In fact, it appears to increase the likelihood of stroke…
So, if increasing the amount of “good” cholesterol doesn’t actually make you any less likely to have a stroke or heart attack, then are we still calling it “good”?
Here is the most important line in the article to digest:
“The results are part of a string of studies that suggest that what doctors thought they knew about cholesterol may be wrong.”
It is a peculiar arrogance of man that allows him to believe that he can fully understand and even outsmart the human body. If there are raised levels of cholesterol in the blood, perhaps this is part of a beneficial or benign function the body is performing, a process more commonly occurring in those with poor cardiovascular health? Cause and effect is unknown.
That is merely a very simple thought, but it is a source of reasonable doubt to anyone weighing that thought without prejudice.
Now, there is no standard measure of doubt which may exist in a doctor’s mind before he or she may prescribe medication to treat a condition, but there is a standard I hold myself to when it comes to me putting things into my body.
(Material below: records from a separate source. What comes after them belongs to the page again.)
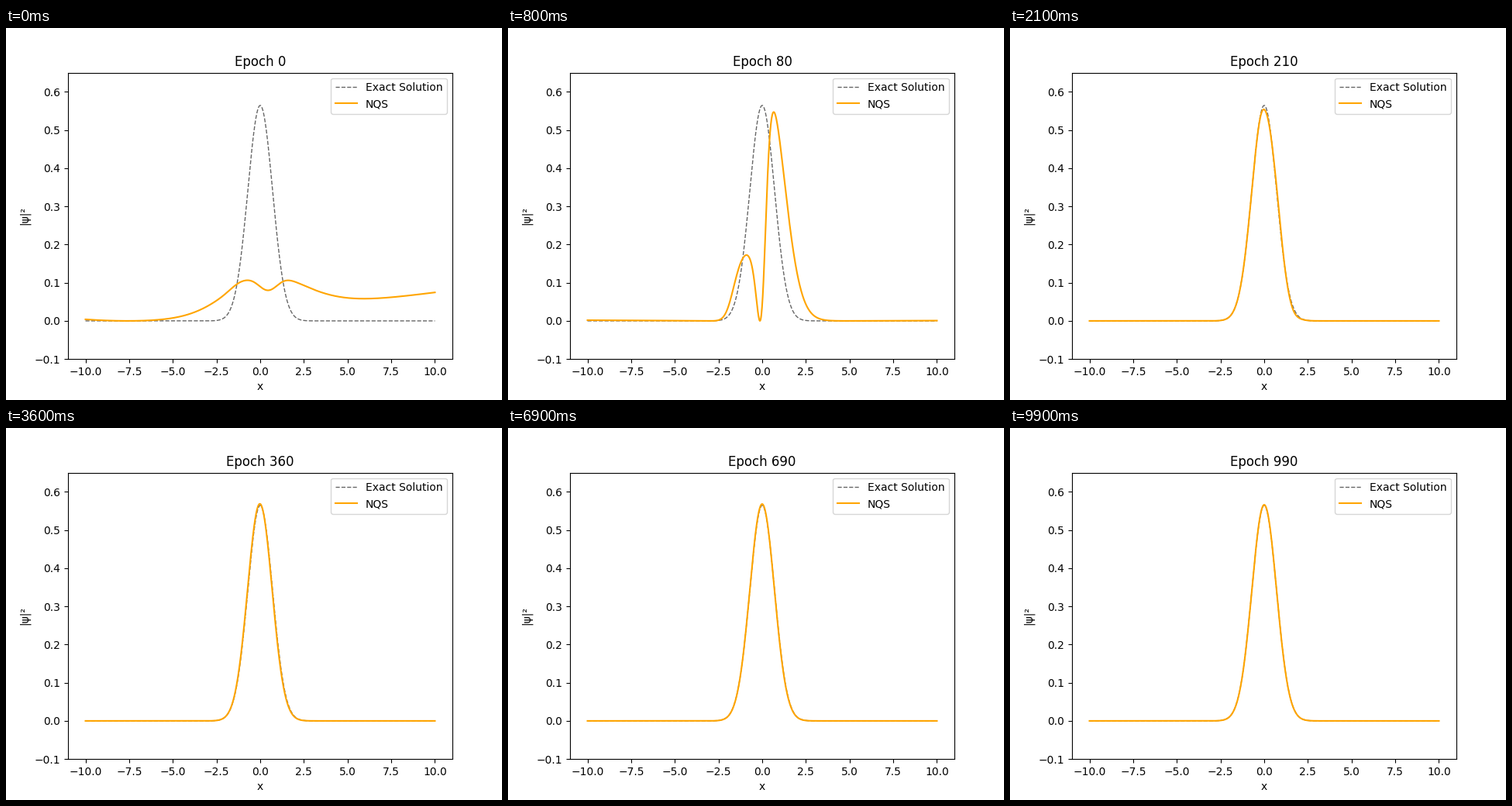
Write a matplotlib script that moves like this. It is 640x480 px and loops after 10000 ms.

```python
import numpy as np
import matplotlib.pyplot as plt
from matplotlib.animation import FuncAnimation

FRAMES, STEP_MS, EPOCHS_PER_FRAME = 100, 100, 10
x = np.linspace(-10, 10, 1000)


def bump(center, width):
    return np.exp(-((x - center) / width)**2)


def step(center, rate):
    return 1 / (1 + np.exp(-rate * (x - center)))


def ground(a=1.0, shift=0.0):
    """Ground state with stiffness a, displaced to the left by shift."""
    return (a / np.pi)**0.25 * np.exp(-a * (x + shift)**2 / 2)


def initial():
    """Untrained network: a bent ramp under a broad hump with a dip."""
    ramp = .167 + .0106 * x - .015 * np.log1p(np.exp(-(x + 1.7)))
    hump = .18 * bump(.05, 3.535) + .011 * bump(-1.3, .7)
    return -(ramp + hump - .065 * bump(.45, .75))


def split():
    """Two lobes of opposite sign around a node near the centre."""
    side = step(.01, 5)
    left = .465 * step(-1.87, 3)
    right = .98 * step(1.6, -1.45)
    return right * side - left * (1 - side) - .0035 * x + .008


def merged():
    """Almost converged: the ground state with a slight ripple."""
    return (ground() - .008 * bump(.1, .3) + .011 * bump(.85, .3)
            - .022 * bump(1.75, .4))


KEYS = [(0, initial()), (80, split()), (210, merged()),
        (360, ground(1.015, .02)), (490, ground(1.024, .007)),
        (690, ground(1.013, .004)), (990, ground(1.006))]


def norm(psi):
    return np.sqrt(np.sum(psi**2))


def density(epoch):
    """Blend neighbouring states, easing out and keeping the norm."""
    for (e0, p0), (e1, p1) in zip(KEYS, KEYS[1:]):
        if epoch <= e1:
            break
    w = 1 - ((e1 - epoch) / (e1 - e0))**2
    psi = (1 - w) * p0 + w * p1
    size = (1 - w) * norm(p0) + w * norm(p1)
    return (psi * size / norm(psi))**2


fig, ax = plt.subplots(figsize=(6.4, 4.8), dpi=100)
ax.plot(x, ground()**2, "k--", lw=1, alpha=0.6, label="Exact Solution")
line, = ax.plot(x, density(0), color="orange", label="NQS")
ax.set_ylim(-0.1, 0.65)
ax.set_xlabel("x")
ax.set_ylabel("|ψ|²")
ax.legend(loc="upper right")


def update(i):
    epoch = i * EPOCHS_PER_FRAME
    line.set_ydata(density(epoch))
    ax.set_title(f"Epoch {epoch}")
    return line,


anim = FuncAnimation(fig, update, frames=FRAMES, interval=STEP_MS,
                     repeat=True, repeat_delay=0, blit=False)
plt.show()
```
NIASPAN (niacin) is an unscored, medium-orange, film-coated tablet for oral administration and is available in three tablet strengths containing 500, 750, and 1000 mg niacin. NIASPAN (niacin) tablets also contain the inactive ingredients hypromellose, povidone, stearic acid, and polyethylene glycol, and the following coloring agents: FD&C yellow #6/sunset yellow FCF Aluminum Lake, synthetic red and yellow iron
The above illustration and accompanying description is that of the medication in question.
What is purely factual is that scientists have discovered a link between high levels of so-called “bad cholesterol” and increased risk of heart attack or stroke, but they still have not uncovered the nature of that link. Scientists and drug companies then made the assumption that since lowering levels of “bad” cholesterol decreased the likelihood of a stroke or heart attack, that then increasing the levels of “good” cholesterol would similarly protect cardiovascular health. This assumption was just proven wrong. In fact, increasing levels of “good” cholesterol was found to expose people to an increased risk of stroke.
Despite the multitude of potentially dangerous drugs on the market to solve the cholesterol “problem”, the problem hasn’t truly been unmasked and defined clearly. Rather, there is a relationship involving cholesterol and heart health, but the relationship is currently not well understood. Perhaps it will be fully understood in time, but presently there are only theories which are currently being tested on millions of Americans who use these medications.
In scientific education, one of the earliest and most important concepts any good thinker must embrace fully is the appreciation that correlation does not equal causation. A relationship between “A” and “B” does not mean one causes the other in a strictly linear fashion. They both may be influenced by another, presently unknown, variable…“C”.
Far too often the other, unseen variable is waiting to be recognized, and that discovery unlocks a whole new level of understanding, and everybody is forced to admit that they had no idea how little they understood the topic previously.
“Not surprisingly, doctors thought that if they could raise H.D.L. levels, their patients would benefit. So far, that assumption is not panning out. Nobody knows why.”
So, what does this mean to the millions of Americans currently taking expensive prescription medication that they were told would help keep them safe from heart attack or stroke? It means you may have been taking that medication unnecessarily. Modern medicine’s best effort may have failed you and millions of others and exposed you to side-effects as-of-yet undocumented.
When you watch the commercials for medications like these types, please notice the warnings about how certain medications are not safe for people with liver problems. This is because the liver is the vital organ that filters toxins out of your body. These medications are viewed by your body as toxic foreign substances, and the liver has to put in additional work trying to cleanse your body of the “hypromellose, povidone, stearic acid, and polyethylene glycol, and the following coloring agents: FD&C yellow #6/sunset yellow FCF Aluminum Lake, synthetic red and yellow iron oxides, and titanium dioxide” inside the pill.
The effectiveness of a medication has to be weighed against any possible toxic effects on the body. If a medication truly does prevent stroke or heart attack, then this certainly can be an important benefit, and is likely a medicine worth taking no matter the extra work your liver has to do to break it down and send it on a one-way trip into your toilet.
In closing, I would like to mention that the drug in question is called Niaspan. It is a slow-release form of Niacin. Niacin is commonly known as Vitamin B3. Yes, you read that right…vitamin B3. Vitamin B3 can be found in a wide variety of fruits, vegetables, and meats. In order to get Vitamin B3 into a slow-release capsule the ingredients and additives listed above in italics were added to a vitamin.
Abbot Laboratories sold just under $1 billion worth of Niaspan in 2010.
The original NY Times article is here.